This is to shows that the Indians of South Dakota have their pride and can’t be easily bought. And it is connected with the actual topic of this post. As you probably know the Indians were given their names based on nature and person’s traits. So it is perfectly normal that Old Chief Smoke had children whose names were: Spotted Horse Woman, Chief Big Mouth, Chief Blue Horse, Chief Red Cloud, Chief American Horse, Chief Bull Bear III, Chief Solomon Smoke II, Chief No Neck and Woman Dress. This leads us to His Horse is Crazy – this is a literal translation of a name of a famous Oglala Lakota leader. He is more commonly known as simply Crazy Horse.
His name was made even more famous by a sculptor Korczak Ziolkowski. Korczak was approached by some Lakota Indian leaders and asked to immortalize the great hero of Lakota nation by carving a monument in the hills of South Dakota. The hero to be immortalized was Crazy Horse.
This is the chief himself riding his trustworthy steed.
The aim of the monument is to preserve the heritage of the Native Americans. There is a museum on site that houses many Indian artefacts. Some people donate various things to support the cause.

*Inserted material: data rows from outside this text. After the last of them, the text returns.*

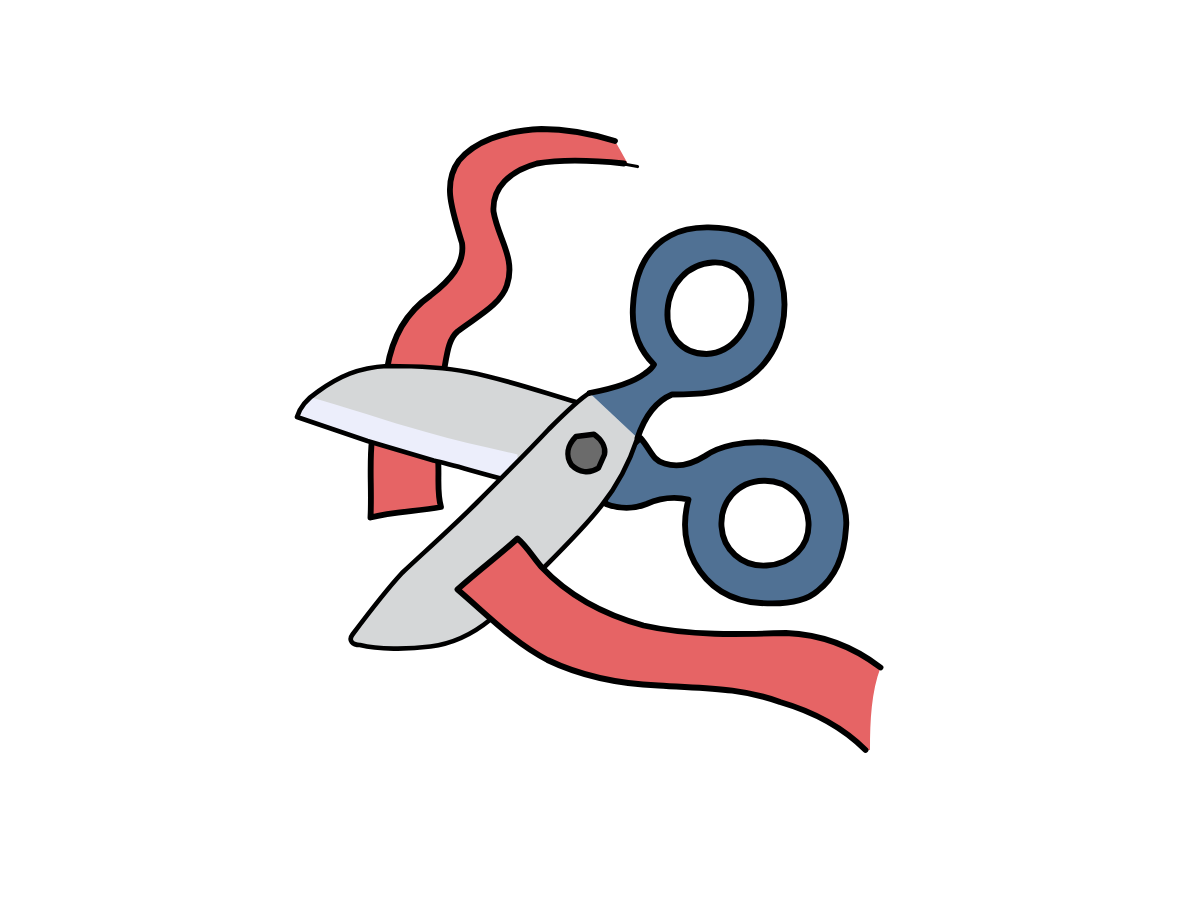
<!DOCTYPE html>
<html lang="en">
<head>
<meta charset="utf-8">
<title>Scissors cutting a ribbon</title>
<style>
:root {
  --paper: #ffffff;
  --ink: #000000;
  --ribbon: #e66465;
  --handle: #507194;
  --steel: #d5d7d8;
  --edge: #eceefb;
  --screw: #6b6b6b;
}
html, body { margin: 0; background: var(--paper); overflow: hidden; }
.artwork { display: block; width: 1200px; height: 900px; background: var(--paper); }
.line { fill: none; stroke: var(--ink); stroke-width: 3.9; stroke-linecap: round; stroke-linejoin: round; }
.fine { stroke-width: 3.1; }
.ribbon { fill: var(--ribbon); }
.handle { fill: var(--handle); }
.steel { fill: var(--steel); }
.edge { fill: var(--edge); }
.screw { fill: var(--screw); }
.hole { fill: var(--paper); }
</style>
</head>
<body>
<svg class="artwork" viewBox="0 0 800 600" role="img" aria-label="Blue-handled scissors cutting a red ribbon">
  <defs>
    <path id="upper-blade" d="M198 278C200 271 206 265 212 261C226 251 239 245 258 244C277 244 297 245 312 248C338 253 363 262 386 268L395 290L338 320C318 315 303 310 289 307L245 294C230 289 213 283 199 279Z"/>
    <path id="front-blade" d="M393 262C386 266 376 276 366 286C350 303 333 320 318 335C301 352 284 367 268 382C256 395 244 411 235 423C232 427 235 430 240 430C252 433 272 433 287 431C303 429 316 422 327 413L364 377C377 364 391 350 401 337C413 322 420 307 425 292Z"/>
    <clipPath id="upper-blade-area"><use href="#upper-blade"/></clipPath>
  </defs>

  <g id="ribbon-top">
    <path class="ribbon" d="M410 94C397 90 381 86 361 86C335 87 316 95 306 107C295 122 301 139 308 162C310 176 300 187 287 197C274 206 262 221 258 246L296 248C298 236 299 226 305 221C318 211 334 203 338 190C344 172 332 159 329 141C328 125 340 114 358 109C375 106 397 107 419 110L414 101Z"/>
    <path class="line" d="M410 94C397 90 381 86 361 86C335 87 316 95 306 107C295 122 301 139 308 162C310 176 300 187 287 197C274 206 262 221 258 246"/>
    <path class="line" d="M296 247C298 236 299 226 305 221C318 211 334 203 338 190C344 172 332 159 329 141C328 125 340 114 358 109C375 106 397 107 416 109"/>
    <path class="line fine" style="stroke-width:2.2" d="M414 109L425 111"/>
  </g>

  <g id="ribbon-tail">
    <path class="ribbon line" style="fill:var(--ribbon)" d="M248 293C246 310 248 326 247 345C262 341 278 341 294 338C291 328 293 318 292 305"/>
  </g>

  <g id="upper-blade-group">
    <use href="#upper-blade" class="steel"/>
    <path class="edge" clip-path="url(#upper-blade-area)" d="M194 263L206 264.5C230 271 258 281 284 288C304 294 324 298 345 303L345 325L190 285Z"/>
    <path class="line fine" d="M338 320C318 315 303 310 289 307L245 294C230 289 213 283 198 278C200 271 206 265 212 261C226 251 239 245 258 244C277 244 297 245 312 248C338 253 363 262 384 268"/>
  </g>

  <g id="lower-handle">
    <path class="handle line" style="fill:var(--handle)" d="M427 292C434 300 435 307 443 309C452 312 462 309 470 304C480 297 496 294 511 295C530 296 545 304 554 318C562 330 565 343 564 352C563 369 558 384 545 394C536 402 522 403 507 402C489 401 473 393 463 375C456 362 455 348 459 333C450 331 440 332 431 336C421 340 412 339 404 336L398 318Z"/>
    <path class="hole line" style="fill:var(--paper)" d="M509 320.500C526 320 538 333 539 348C540 364 528 376 511 377C494 378 482 366 481 351C480 335 491 321 509 320.500Z"/>
  </g>

  <g id="front-blade-and-handle">
    <use href="#front-blade" class="steel"/>
    <path class="handle" d="M393 262C409 259 422 255 430 249C433 247 435 245 436 243C425 232 421 218 422 204C423 184 430 166 447 157C460 150 482 150 497 156C513 164 523 182 523 203C523 224 514 241 499 252C483 263 463 263 448 263C436 268 429 280 425 292Z"/>
    <path class="line fine" d="M425 292C420 307 413 322 401 337C391 350 377 364 364 377L327 413C316 422 303 429 287 431C272 433 252 433 240 430C235 430 232 427 235 423C244 411 256 395 268 382C284 367 301 352 318 335C333 320 350 303 366 286C376 276 386 266 393 262"/>
    <path class="line" d="M393 262C409 259 422 255 430 249C433 247 435 245 436 243C425 232 421 218 422 204C423 184 430 166 447 157C460 150 482 150 497 156C513 164 523 182 523 203C523 224 514 241 499 252C483 263 463 263 448 263C436 268 429 280 425 292"/>
    <path class="hole line" style="fill:var(--paper)" d="M475 175C490 174 501 186 501 200C501 218 489 235 471 236C454 236 444 223 445 207C446 189 459 176 475 175Z"/>
    <path class="screw line" style="fill:var(--screw);stroke-width:3.600" d="M384 291L396 289.500C401 293 404 298 403 303L399 312C393 316 386 315 381 310C377 304 378 297 384 291Z"/>
  </g>

  <g id="ribbon-bottom">
    <path class="ribbon" d="M345 359C351 364 355 371 361 378C377 395 400 409 429 417C460 424 493 423 524 422C550 423 570 432 587 445C581 461 580 480 580 500L577 500C562 485 544 475 520 468C493 458 466 459 439 457C414 456 388 451 365 440C342 428 325 410 305 393C317 382 333 370 345 359Z"/>
    <path class="line" d="M577 500C562 485 544 475 520 468C493 458 466 459 439 457C414 456 388 451 365 440C342 428 325 410 305 393C317 382 333 370 345 359C351 364 355 371 361 378C377 395 400 409 429 417C460 424 493 423 524 422C550 423 570 432 587 445"/>
  </g>
</svg>
</body>
</html>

The sculpture when finished will be the largest of its kind in the world. The work progresses slowly as the creators refuse to accept any state or federal funding. They think that this would undermine the whole purpose of the project. So the project relies solely on visitors and donations.
This is what the creators are aiming for:
As you can see the Indian leader points his hand towards the Black Hills. At the same time he says: “My lands are where my dead lie buried.” – a reference to US government’s taking back the sacred lands.
Next time we will visit another oversized sculpture that is surprisingly close to the Crazy Horse Memorial.